Editor's Note: Although fictional, Clyde said this story's message still rings true.

"Grandpa," I pleaded as he slowly walked to his favorite chair on the porch. "Tell me a story."

As he reached down and gently set me upon his knee, he began. "Child, there are some people who believe that we live not only one life in this world but many, and I for one know that this is true."

My first memory of life as we know it was sitting atop of a wild and powerful mare where I rode against the wind in a beautiful and untamed land. As a American Indian life was free of any restrictions except to live life to the fullest. Gliding along the edge of the forest I marveled at the beauty of such a serene and quiet land. Suddenly, as I crossed through a glade a sight came before my eyes that I will never forget. White men, as far as the eye could see were approaching my village. My heart pounded in my throat, I turned the powerful mare around and raced against time to warn my people of the upcoming disaster. As I crested the hill overlooking my village of many years, tears streamed down my face like the waterfall I swam in as a child.

White men, numbering as many as the leaves on the trees, were randomly slaughtering every man, woman and child in the village. With a prayer to my ancestors I raised my spear and rode to sure death - Screaming for them to stop every step of the way.

I suddenly felt a burning in my side and fell from atop of this beautiful horse never to ride again. Looking up into the heavens with my last breath, I could only simply ask "WHY?"

Sadness filled Grandpa's eyes as he stared into the memory of things that will no longer be. "Next," he says softly. I have the feeling of hanging in mid-air with the ropes cutting into my tender wrists. I knew that the whistling of the whip meant that soon the tremendous pain in my back would engulf my whole body.

Time after time I heard the voice of destruction descend upon my young body. Freedom I had thought belonged to everyone, so all I could do as a young black man was to run to the sun. As the beating continued I slowly slipped into a coma with my mind racing back to happier times in my life. Silently walking under a hot African sun in the savage land that was my home we lived a quiet and peaceful existence. Manhood in my village was shown by being able to survive in the world alone.

Tingling with excitement I knew no one my age ever brought back a lion's skin on their very first try but I was determined to do it. Tracking a lion is not very hard, but living to tell about it was another thing. Suddenly, to my left, out of the glade a lion appeared and with one mighty throw of my arm the spear pierced his majestic heart. Overcome by elation I failed to notice the group of men who leapt from behind the trees and clamped strange metal things around my wrists. Dragged unmercifully through the jungle, I was forced upon the largest boat I had ever seen.

The whistling of the whip suddenly brought me back to reality. After my dream I knew my only regret was that my family would never know that I was the only one to kill a lion on the first try. With the life ebbing from my body I look one last time into the sky and simply ask "WHY?"

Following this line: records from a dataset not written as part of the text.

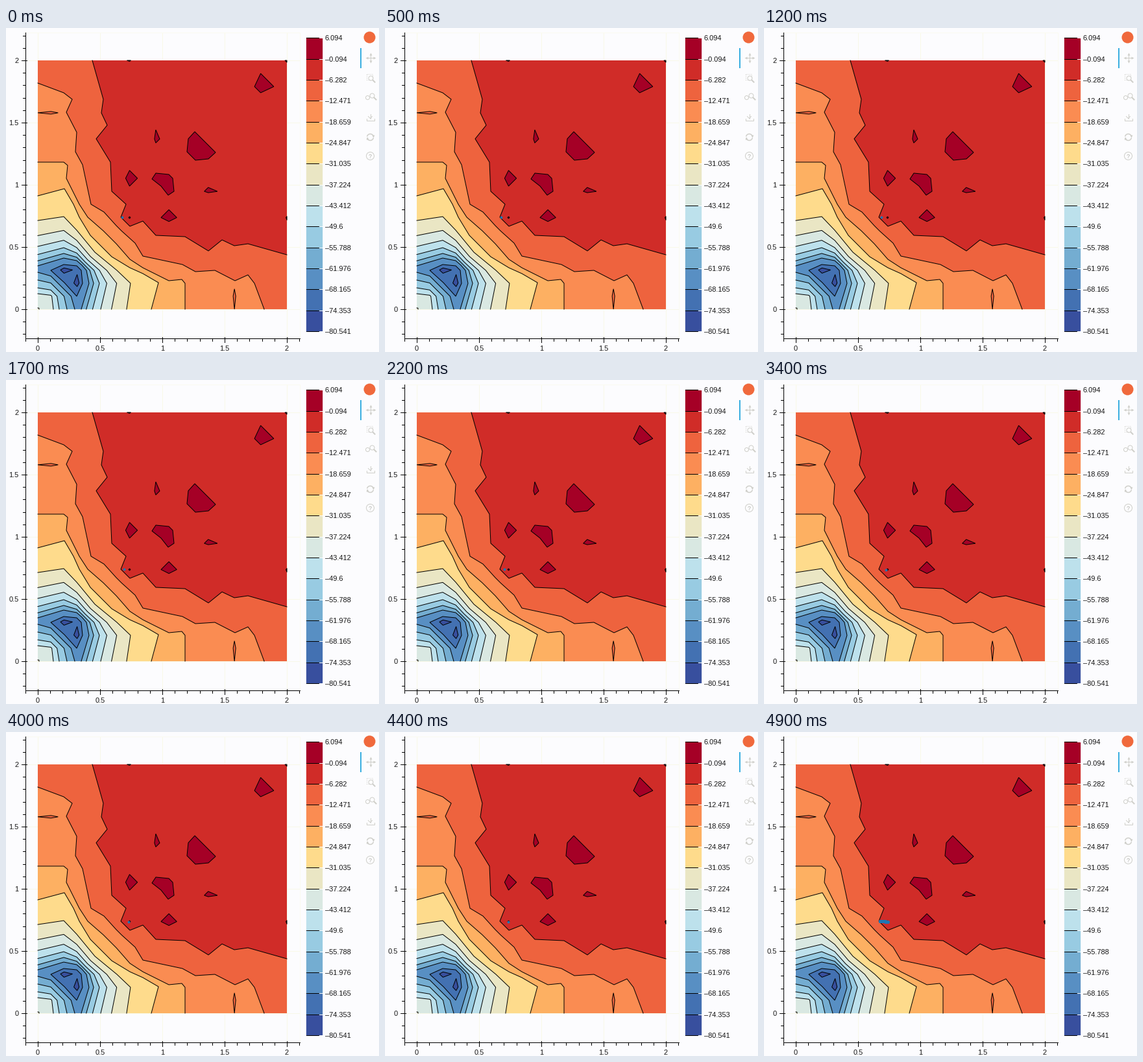
A matplotlib script that plays this animation: 575 by 500 pixels, repeating every 5 s.

```python
import numpy as np
import matplotlib.pyplot as plt
from matplotlib.animation import FuncAnimation
from matplotlib.patches import Circle, Polygon, Rectangle

W, H, DPI = 575, 500, 100
FRAMES, INTERVAL = 50, 100
PX = 72 / DPI
X0, Y0, SIZE = 48.5, 433.5, 384      # data origin and side of the plot in pixels
CELL = SIZE / 19                     # the field is sampled on 20 x 20 nodes
LOW, HIGH = -80.541, 6.094
LEVELS = np.linspace(LOW, HIGH, 15)
PALETTE = ("#384f9e #4371b2 #588fc3 #74add1 #98cbe2 #bde1ec #d9e8e2 "
           "#eae6c4 #fedb8c #fdb062 #fa8c52 #ee633e #d02c28 #a50026").split()
BACK, GREY, INK = "#fcfcfe", "#cfcfca", "#151515"

fig = plt.figure(figsize=(W / DPI, H / DPI), dpi=DPI, facecolor=BACK)
ax = fig.add_axes([0, 0, 1, 1])
ax.set_xlim(-0.5, W - 0.5)
ax.set_ylim(H - 0.5, -0.5)
ax.axis("off")


def line(xs, ys, color="black", width=1, z=3, **kw):
    ax.plot(xs, ys, color=color, lw=width * PX, zorder=z, **kw)


def label(x, y, text, ha, size=11, color=INK):
    ax.text(x, y, text, ha=ha, va="center_baseline", color=color,
            fontsize=size * PX, family="Liberation Sans", zorder=5)


def to_stage(points):
    """Offsets from the origin, y upwards, to stage pixels inside the plot."""
    points = np.clip(np.array(points, float), 0, SIZE)
    return np.column_stack([X0 + points[:, 0], Y0 - points[:, 1]])


def mirror(half):
    """Complete a path that is symmetric about the diagonal."""
    half = [tuple(p) for p in half]
    return half + [(y, x) for x, y in reversed(half)]


def blob(points, color_index):
    ax.add_patch(Polygon(to_stage(points), fc=PALETTE[color_index],
                         ec="black", lw=PX, zorder=2))


def contour(half, color_index):
    """Outline a symmetric level line and fill everything towards the origin."""
    path = mirror(half)
    inside = path + [(path[-1][0], 0), (0, 0), (0, path[0][1])]
    ax.add_patch(Polygon(to_stage(inside), fc=PALETTE[color_index], ec="none", zorder=2))
    line(*to_stage(path).T, z=2)


def kite(col, row, arms, color_index):
    """Level line around one node, and its twin across the diagonal."""
    up, right, down, left = np.array(arms) * CELL
    x, y = col * CELL, row * CELL
    points = [(x, y + up), (x + right, y), (x, y - down), (x - left, y)]
    blob(points, color_index)
    if col != row:
        blob([(b, a) for a, b in points], color_index)


# Grid and frame
for p in np.arange(5) * SIZE / 4:
    line([X0 + p] * 2, [6, 478], "#f8f8e8", z=1)
    line([29, 452], [Y0 - p] * 2, "#f8f8e8", z=1)
line([29, 452, 452], [6, 6, 478], "#fafaf0", z=1)

# Plateau and the ragged slopes around it, half of each line
ax.add_patch(Rectangle((X0, Y0 - SIZE), SIZE, SIZE, fc=PALETTE[12], ec="none", zorder=2))
contour([(84, 384), (101, 324), (98, 303), (107, 284), (90, 263), (112, 227),
         (114, 182), (136, 162), (128, 142)], 11)
contour([(0, 349), (40, 334), (53, 324), (44, 304), (60, 273), (58, 243),
         (69, 223), (82, 162), (102, 150), (121, 129)], 10)
contour([(0, 227), (40, 227), (46, 222), (44, 202), (64, 162), (77, 142),
         (101, 121)], 9)
contour([(0, 175), (41, 186), (55, 162), (64, 142), (81, 114)], 8)

# Inside the well the field falls off as 1/r along the axes
INNER = np.array([(0, 67), (40, 79), (60, 75), (68, 68)])
OUTER = np.array([(0, 137), (40, 143), (60, 122), (88, 88)])
for index in range(7, 1, -1):
    reach = 4330 / -LEVELS[index + 1]
    t = (reach - 69.9) / 69.7
    contour(INNER + t * (OUTER - INNER), index)

# It rises again towards the origin
for index, reach in enumerate((57, 45, 33, 24, 2), start=3):
    contour([(0, reach), (min(20, 0.9 * reach), 0.9 * reach)], index)

blob(mirror([(41, 41), (20, 60), (40, 69), (60, 67)]), 1)
kite(2, 3, (0.15, 0.65, 0.25, 0.27), 0)

# Isolated peaks
kite(1, 15, (0.1, 0.55, 0.1, 1), 11)
kite(17, 17, (1, 1, 0.47, 0.47), 13)
kite(9, 13, (0.7, 0.3, 0.3, 0.1), 13)
kite(7, 10, (0.6, 0.6, 0.6, 0.3), 13)
kite(7, 7, (0.07, 0.07, 0.07, 0.07), 13)
kite(7, 19, (0, 0.1, 0.07, 0.2), 13)
kite(19, 19, (0, 0, 0.15, 0.15), 13)
blob(mirror([(230, 243), (232, 263), (242, 274), (258, 258)]), 13)
blob(mirror([(190, 190), (176, 201), (182, 210), (202, 208)]), 13)

# Axes
line([29, 29], [6, 478])
line([29, 452], [478, 478])
for k in range(-2, 23):
    p = k * SIZE / 20
    major = k % 5 == 0
    if Y0 - p > 6:
        line([23 if major else 25, 31 if major else 29], [Y0 - p] * 2)
    if X0 + p < 452 and k > -2:
        line([X0 + p] * 2, [476 if major else 478, 484 if major else 482])
    if major and k >= 0:
        label(19, Y0 - p, f"{k / 10:g}", "right")
        label(X0 + p, 493, f"{k / 10:g}", "center")

# Colour bar
BAR_X, BAR_TOP, BAR_BOTTOM = 462.5, 14.7, 467.7
STEP = (BAR_BOTTOM - BAR_TOP) / 14
for i, color in enumerate(PALETTE):
    ax.add_patch(Rectangle((BAR_X, BAR_BOTTOM - (i + 1) * STEP), 24.5, STEP,
                           fc=color, ec=color, lw=0.2, zorder=2))
for i, value in enumerate(LEVELS):
    y = BAR_BOTTOM - i * STEP
    line([BAR_X, 482], [y, y])
    line([482, 487], [y, y], "white")
    label(491.5, y, f"{value:.3f}".rstrip("0").replace("-", "\u2013"), "left")


# Toolbar
def ring(x, y, r):
    ax.add_patch(Circle((x, y), r, fc="none", ec=GREY, lw=PX, zorder=3))


def lens(x, y):
    ring(x, y, 3.5)
    line([x + 3, x + 6], [y + 3, y + 6], GREY, 2)


ax.add_patch(Circle((560, 14), 9, fc="#f0693c", ec="none", zorder=3))
line([546, 546], [31, 60], "#3aaee0", 2)
line([555, 567], [45, 45], GREY)
line([561, 561], [39, 51], GREY)
for xs, ys, marker in (([555, 567], [45, 45], "<>"), ([561, 561], [39, 51], "^v")):
    for x, y, shape in zip(xs, ys, marker):
        line([x], [y], GREY, marker=shape, ms=4 * PX, mew=0)
line([555, 564, 564, 555, 555], [70, 70, 79, 79, 70], GREY, linestyle=":")
lens(562, 77)
lens(564, 104)
ring(557, 107, 3)
line([561, 561], [132, 139], GREY)
line([558, 561, 564], [136, 139, 136], GREY)
line([555, 555, 567, 567], [139, 142, 142, 139], GREY)
arc = np.radians(np.linspace(20, 160, 20))
for sign in (1, -1):
    xs, ys = 561 + 5 * sign * np.cos(arc), 168 - 5 * sign * np.sin(arc)
    line(xs, ys, GREY, 1.5)
    line([xs[0]], [ys[0]], GREY, marker="v" if sign > 0 else "^", ms=4 * PX, mew=0)
ring(561, 197, 6)
label(561, 197, "?", "center", 9, "#b4b4ae")

# The walker eases along; the final frame reveals every position it visited
t = np.arange(FRAMES) / (FRAMES - 1)
ease = t * t * (3 - 2 * t)
walk_x, walk_y = 178.3 + 11.7 * ease, 291.3 + ease
walker, = ax.plot([], [], "o", color="#1f77b4", mew=0, zorder=4)


def draw(i):
    last = i == FRAMES - 1
    shown = slice(None) if last else slice(i, i + 1)
    walker.set_data(walk_x[shown], walk_y[shown])
    walker.set_markersize((5 if last else 4) * PX)
    return walker,


anim = FuncAnimation(fig, draw, frames=FRAMES, interval=INTERVAL,
                     repeat=True, repeat_delay=0)
plt.show()
```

Reaching out to accept the glass of lemonade, Grandpa's hand trembled not only from his age but because he was speaking not only from his mind but also his heart.

"Do not prejudge any man because you never know if he is prejudging you."

Finally Grandpa's voice trailed back to normal and with a deep sigh he said my final memory of another life, except for this one I was crouched in a dark closet in the dead of winter. We could hear the clicking of the soldiers boots as they systematically searched house-to-house for anyone who was not considered part of their supreme white race.

I, as a very small child, was too young to understand why the word "Jew" brought out so much hatred among these people. Where my father and mother used the word with gentleness and kindness, some of my fellow playmates now used the word to taunt and humiliate us. Suddenly, the door was yanked open and we stood face-to-face with the soldiers, some of whom we, not so long ago, called friend.

Many years of torment and persecution had left my father, once a very strong but gentle man, down on his knees begging for mercy for his family. Unrelenting, the soldiers dragged me away from my family, never to feel the warmth of my mother's arms again.

Herded into a very large truck I looked around and saw the despair in the eyes of the children my age and I felt the weight of the world upon my tiny shoulders. After what seemed like a eternity the truck stopped in a compound surrounded by a tall barbed-wire fence. Ordered into the showers by soldiers with faces but no names, our young minds could not conceive the cruelty and savagery that was about to happen.

"Clean up" we were ordered by the soldiers who had suddenly disappeared from sight. Trembling from not only fear but weariness we turned on the water to the showers but, the only thing that came out was the sweet smell of gas that quickly made breathing almost impossible. As I heard the final screaming of many children in agony ringing in my ears I looked one final time to heaven and asked "WHY?"

Barely above a whisper my Grandpa held me close and said "Man has always made up prejudice from fear of that which he doesn't understand, but with children like you maybe someday a person will only have to live one life to find peace."